**Records for the task**
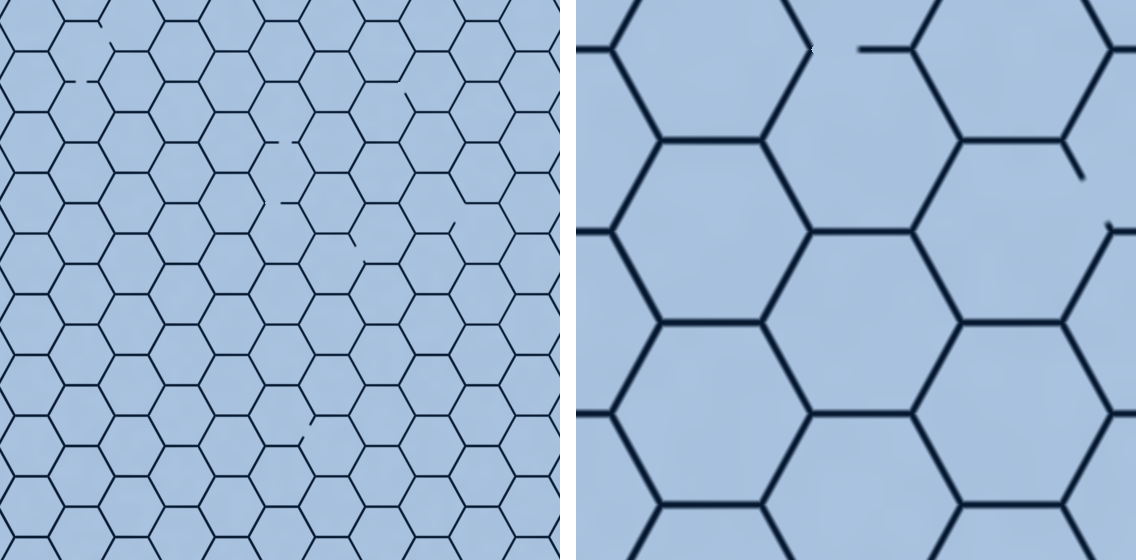
Left, the full canvas; right, a detail of the centre.
This pattern is drawn by a three.js fragment shader. Its source:

```glsl
#define PITCH vec2(0.08945, 0.1084)
#define ORIGIN vec2(0.056, 0.0952)
#define HALF_WIDTH 0.0021
#define SOFTNESS 0.0017
#define WEAR_CHANCE 0.065
#define MOTTLE 0.012
#define FILL_COLOR vec3(0.655, 0.757, 0.87)
#define LINE_COLOR vec3(0.02, 0.095, 0.19)

varying vec2 vUv;

// Regular hexagon lattice: columns sqrt(3)/2 apart, rows in half steps
const vec2 LATTICE = vec2(0.8660254, 0.5);

float hash(vec2 p) {
  vec3 q = fract(p.xyx * vec3(0.1031, 0.1030, 0.0973));
  q += dot(q, q.yzx + 33.33);
  return fract((q.x + q.y) * q.z);
}

float valueNoise(vec2 p) {
  vec2 cell = floor(p);
  vec2 f = fract(p);
  f = f * f * (3.0 - 2.0 * f);
  return mix(mix(hash(cell), hash(cell + vec2(1.0, 0.0)), f.x),
             mix(hash(cell + vec2(0.0, 1.0)), hash(cell + 1.0), f.x), f.y);
}

// Finds the two closest cell centres, indexed by column and half row
void closestCells(vec2 grid, vec2 p, out vec2 first, out vec2 second) {
  float nearest = 1e3;
  float next = 1e3;
  first = vec2(0.0);
  second = vec2(0.0);
  for (int i = -1; i <= 1; i++) {
    float column = floor(grid.x + 0.5) + float(i);
    float odd = mod(column, 2.0);
    float row = floor(grid.y - 0.5 * odd + 0.5);
    for (int j = -1; j <= 1; j++) {
      vec2 cell = vec2(column, 2.0 * (row + float(j)) + odd);
      float d = distance(p, cell * LATTICE);
      if (d < nearest) {
        next = nearest;
        second = first;
        nearest = d;
        first = cell;
      } else if (d < next) {
        next = d;
        second = cell;
      }
    }
  }
}

// Ink left on an edge: a few edges in the upper part have a gap
float edgeInk(vec2 edgeId, float along, float height) {
  float chance = WEAR_CHANCE * smoothstep(0.5, 0.62, height);
  float worn = step(hash(edgeId + 17.0), chance);
  float center = 0.46 * (hash(edgeId + 41.0) - 0.5);
  float reach = mix(0.06, 0.2, hash(edgeId + 73.0));
  float gap = 1.0 - smoothstep(reach - 0.02, reach + 0.03, abs(along - center));
  return 1.0 - worn * gap;
}

void main() {
  vec2 grid = (vUv - ORIGIN) / PITCH;
  vec2 p = grid * vec2(LATTICE.x, 1.0);
  vec2 first, second;
  closestCells(grid, p, first, second);

  // Edge coordinates, oriented alike from both sides
  vec2 edgeId = first + second;
  vec2 middle = 0.5 * edgeId * LATTICE;
  vec2 normal = normalize((second - first) * LATTICE);
  normal *= sign(normal.x + 0.1 * normal.y);
  float across = abs(dot(p - middle, normal)) * PITCH.y;
  float along = dot(p - middle, vec2(-normal.y, normal.x));

  // Lines grow slightly heavier toward the lower left
  float weight = mix(1.12, 0.9, 0.5 * (vUv.x + vUv.y));
  weight *= mix(0.94, 1.06, valueNoise(vUv * 14.0));
  float halfWidth = HALF_WIDTH * weight;
  float line = 1.0 - smoothstep(halfWidth - SOFTNESS, halfWidth + SOFTNESS, across);
  line *= edgeInk(edgeId, along, ORIGIN.y + middle.y * PITCH.y);

  // Faint mottling of the fill
  vec3 fill = FILL_COLOR + MOTTLE * (valueNoise(vUv * 45.0) - 0.5);
  gl_FragColor = vec4(mix(fill, LINE_COLOR, line), 1.0);
}
```
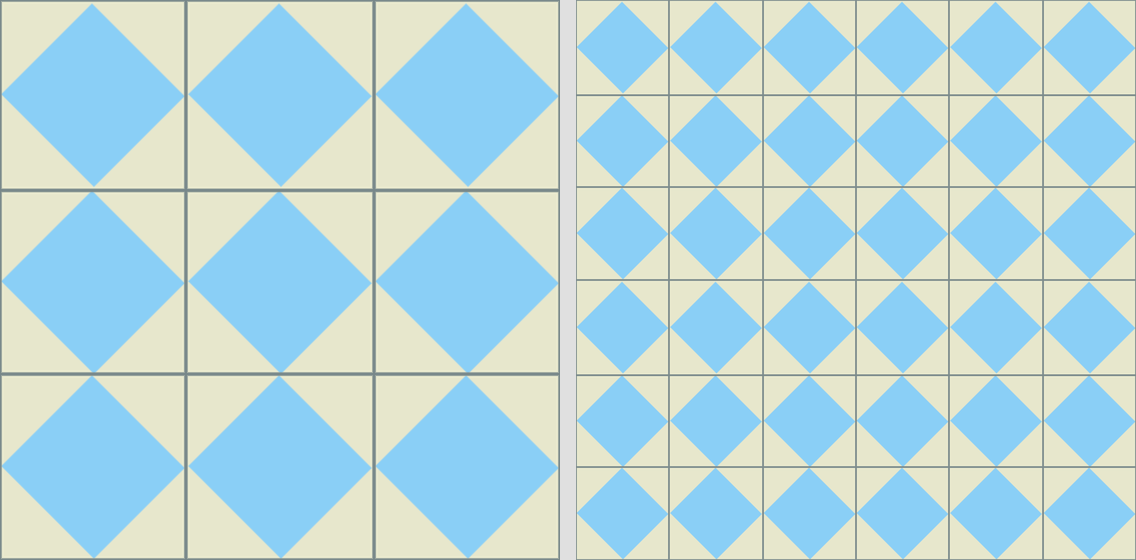
Left: one tile. Right: repeated 2 by 2.
Give the GLSL for this pattern, as a Shadertoy shader.

```glsl
// Three by three cream tiles with sky-blue diamonds and thin grey joints.

const vec3 CREAM = vec3(0.906, 0.906, 0.80);
const vec3 SKY   = vec3(0.54, 0.81, 0.965);
const vec3 JOINT = vec3(0.47, 0.535, 0.54);
const vec3 GLOW  = vec3(0.97, 0.97, 0.85);

// Inner joint positions: x = first and second column, then rows
const vec2 COLUMN_JOINTS = vec2(0.332, 0.668);
const vec2 ROW_JOINTS    = vec2(0.332, 0.660);

const float JOINT_HALF_WIDTH = 0.0031;
const vec2 DIAMOND_HALF_SIZE = vec2(0.162, 0.1655);

// Start and end of the tile holding p along one axis
vec2 tileSpan(float p, vec2 joints) {
    if (p < joints.x) return vec2(0.0, joints.x);
    if (p < joints.y) return joints;
    return vec2(joints.y, 1.0);
}

// Distance to the nearer end of a span
float spanEdge(float p, vec2 span) {
    return min(p - span.x, span.y - p);
}

// Signed distance to a diamond, sized along its two diagonal directions
float diamondDistance(vec2 p, vec2 halfSize) {
    vec2 d = abs(vec2(p.x + p.y, p.y - p.x)) - halfSize;
    return max(d.x, d.y) * inversesqrt(2.0);
}

// Coverage of a shape from its signed distance
float coverage(float dist, float softness) {
    return 1.0 - smoothstep(-softness, softness, dist);
}

void mainImage(out vec4 fragColor, in vec2 fragCoord) {
    vec2 uv = fract(fragCoord / iResolution.xy);
    float pixel = 1.0 / min(iResolution.x, iResolution.y);

    // Tile layout
    vec2 spanX = tileSpan(uv.x, COLUMN_JOINTS);
    vec2 spanY = tileSpan(uv.y, ROW_JOINTS);
    vec2 center = 0.5 * vec2(spanX.x + spanX.y, spanY.x + spanY.y);
    float edge = min(spanEdge(uv.x, spanX), spanEdge(uv.y, spanY));

    // Cream ground with a pale rim beside the joints
    float rim = coverage(abs(edge - 0.0053) - 0.0008, max(pixel, 0.0012));
    vec3 color = mix(CREAM, GLOW, 0.6 * rim);

    // Diamond
    float diamond = diamondDistance(uv - center, DIAMOND_HALF_SIZE);
    color = mix(color, SKY, coverage(diamond, max(pixel, 0.001)));

    // Joints
    color = mix(color, JOINT, coverage(edge - JOINT_HALF_WIDTH, max(pixel, 0.001)));

    fragColor = vec4(color, 1.0);
}
```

**Work to be completed**
Everything in the records above must be restated verbatim, save for the pictures.

**Response to the task**
Left, the full canvas; right, a detail of the centre.
This pattern is drawn by a three.js fragment shader. Its source:

```glsl
#define PITCH vec2(0.08945, 0.1084)
#define ORIGIN vec2(0.056, 0.0952)
#define HALF_WIDTH 0.0021
#define SOFTNESS 0.0017
#define WEAR_CHANCE 0.065
#define MOTTLE 0.012
#define FILL_COLOR vec3(0.655, 0.757, 0.87)
#define LINE_COLOR vec3(0.02, 0.095, 0.19)

varying vec2 vUv;

// Regular hexagon lattice: columns sqrt(3)/2 apart, rows in half steps
const vec2 LATTICE = vec2(0.8660254, 0.5);

float hash(vec2 p) {
  vec3 q = fract(p.xyx * vec3(0.1031, 0.1030, 0.0973));
  q += dot(q, q.yzx + 33.33);
  return fract((q.x + q.y) * q.z);
}

float valueNoise(vec2 p) {
  vec2 cell = floor(p);
  vec2 f = fract(p);
  f = f * f * (3.0 - 2.0 * f);
  return mix(mix(hash(cell), hash(cell + vec2(1.0, 0.0)), f.x),
             mix(hash(cell + vec2(0.0, 1.0)), hash(cell + 1.0), f.x), f.y);
}

// Finds the two closest cell centres, indexed by column and half row
void closestCells(vec2 grid, vec2 p, out vec2 first, out vec2 second) {
  float nearest = 1e3;
  float next = 1e3;
  first = vec2(0.0);
  second = vec2(0.0);
  for (int i = -1; i <= 1; i++) {
    float column = floor(grid.x + 0.5) + float(i);
    float odd = mod(column, 2.0);
    float row = floor(grid.y - 0.5 * odd + 0.5);
    for (int j = -1; j <= 1; j++) {
      vec2 cell = vec2(column, 2.0 * (row + float(j)) + odd);
      float d = distance(p, cell * LATTICE);
      if (d < nearest) {
        next = nearest;
        second = first;
        nearest = d;
        first = cell;
      } else if (d < next) {
        next = d;
        second = cell;
      }
    }
  }
}

// Ink left on an edge: a few edges in the upper part have a gap
float edgeInk(vec2 edgeId, float along, float height) {
  float chance = WEAR_CHANCE * smoothstep(0.5, 0.62, height);
  float worn = step(hash(edgeId + 17.0), chance);
  float center = 0.46 * (hash(edgeId + 41.0) - 0.5);
  float reach = mix(0.06, 0.2, hash(edgeId + 73.0));
  float gap = 1.0 - smoothstep(reach - 0.02, reach + 0.03, abs(along - center));
  return 1.0 - worn * gap;
}

void main() {
  vec2 grid = (vUv - ORIGIN) / PITCH;
  vec2 p = grid * vec2(LATTICE.x, 1.0);
  vec2 first, second;
  closestCells(grid, p, first, second);

  // Edge coordinates, oriented alike from both sides
  vec2 edgeId = first + second;
  vec2 middle = 0.5 * edgeId * LATTICE;
  vec2 normal = normalize((second - first) * LATTICE);
  normal *= sign(normal.x + 0.1 * normal.y);
  float across = abs(dot(p - middle, normal)) * PITCH.y;
  float along = dot(p - middle, vec2(-normal.y, normal.x));

  // Lines grow slightly heavier toward the lower left
  float weight = mix(1.12, 0.9, 0.5 * (vUv.x + vUv.y));
  weight *= mix(0.94, 1.06, valueNoise(vUv * 14.0));
  float halfWidth = HALF_WIDTH * weight;
  float line = 1.0 - smoothstep(halfWidth - SOFTNESS, halfWidth + SOFTNESS, across);
  line *= edgeInk(edgeId, along, ORIGIN.y + middle.y * PITCH.y);

  // Faint mottling of the fill
  vec3 fill = FILL_COLOR + MOTTLE * (valueNoise(vUv * 45.0) - 0.5);
  gl_FragColor = vec4(mix(fill, LINE_COLOR, line), 1.0);
}
```
Left: one tile. Right: repeated 2 by 2.
Give the GLSL for this pattern, as a Shadertoy shader.

```glsl
// Three by three cream tiles with sky-blue diamonds and thin grey joints.

const vec3 CREAM = vec3(0.906, 0.906, 0.80);
const vec3 SKY   = vec3(0.54, 0.81, 0.965);
const vec3 JOINT = vec3(0.47, 0.535, 0.54);
const vec3 GLOW  = vec3(0.97, 0.97, 0.85);

// Inner joint positions: x = first and second column, then rows
const vec2 COLUMN_JOINTS = vec2(0.332, 0.668);
const vec2 ROW_JOINTS    = vec2(0.332, 0.660);

const float JOINT_HALF_WIDTH = 0.0031;
const vec2 DIAMOND_HALF_SIZE = vec2(0.162, 0.1655);

// Start and end of the tile holding p along one axis
vec2 tileSpan(float p, vec2 joints) {
    if (p < joints.x) return vec2(0.0, joints.x);
    if (p < joints.y) return joints;
    return vec2(joints.y, 1.0);
}

// Distance to the nearer end of a span
float spanEdge(float p, vec2 span) {
    return min(p - span.x, span.y - p);
}

// Signed distance to a diamond, sized along its two diagonal directions
float diamondDistance(vec2 p, vec2 halfSize) {
    vec2 d = abs(vec2(p.x + p.y, p.y - p.x)) - halfSize;
    return max(d.x, d.y) * inversesqrt(2.0);
}

// Coverage of a shape from its signed distance
float coverage(float dist, float softness) {
    return 1.0 - smoothstep(-softness, softness, dist);
}

void mainImage(out vec4 fragColor, in vec2 fragCoord) {
    vec2 uv = fract(fragCoord / iResolution.xy);
    float pixel = 1.0 / min(iResolution.x, iResolution.y);

    // Tile layout
    vec2 spanX = tileSpan(uv.x, COLUMN_JOINTS);
    vec2 spanY = tileSpan(uv.y, ROW_JOINTS);
    vec2 center = 0.5 * vec2(spanX.x + spanX.y, spanY.x + spanY.y);
    float edge = min(spanEdge(uv.x, spanX), spanEdge(uv.y, spanY));

    // Cream ground with a pale rim beside the joints
    float rim = coverage(abs(edge - 0.0053) - 0.0008, max(pixel, 0.0012));
    vec3 color = mix(CREAM, GLOW, 0.6 * rim);

    // Diamond
    float diamond = diamondDistance(uv - center, DIAMOND_HALF_SIZE);
    color = mix(color, SKY, coverage(diamond, max(pixel, 0.001)));

    // Joints
    color = mix(color, JOINT, coverage(edge - JOINT_HALF_WIDTH, max(pixel, 0.001)));

    fragColor = vec4(color, 1.0);
}
```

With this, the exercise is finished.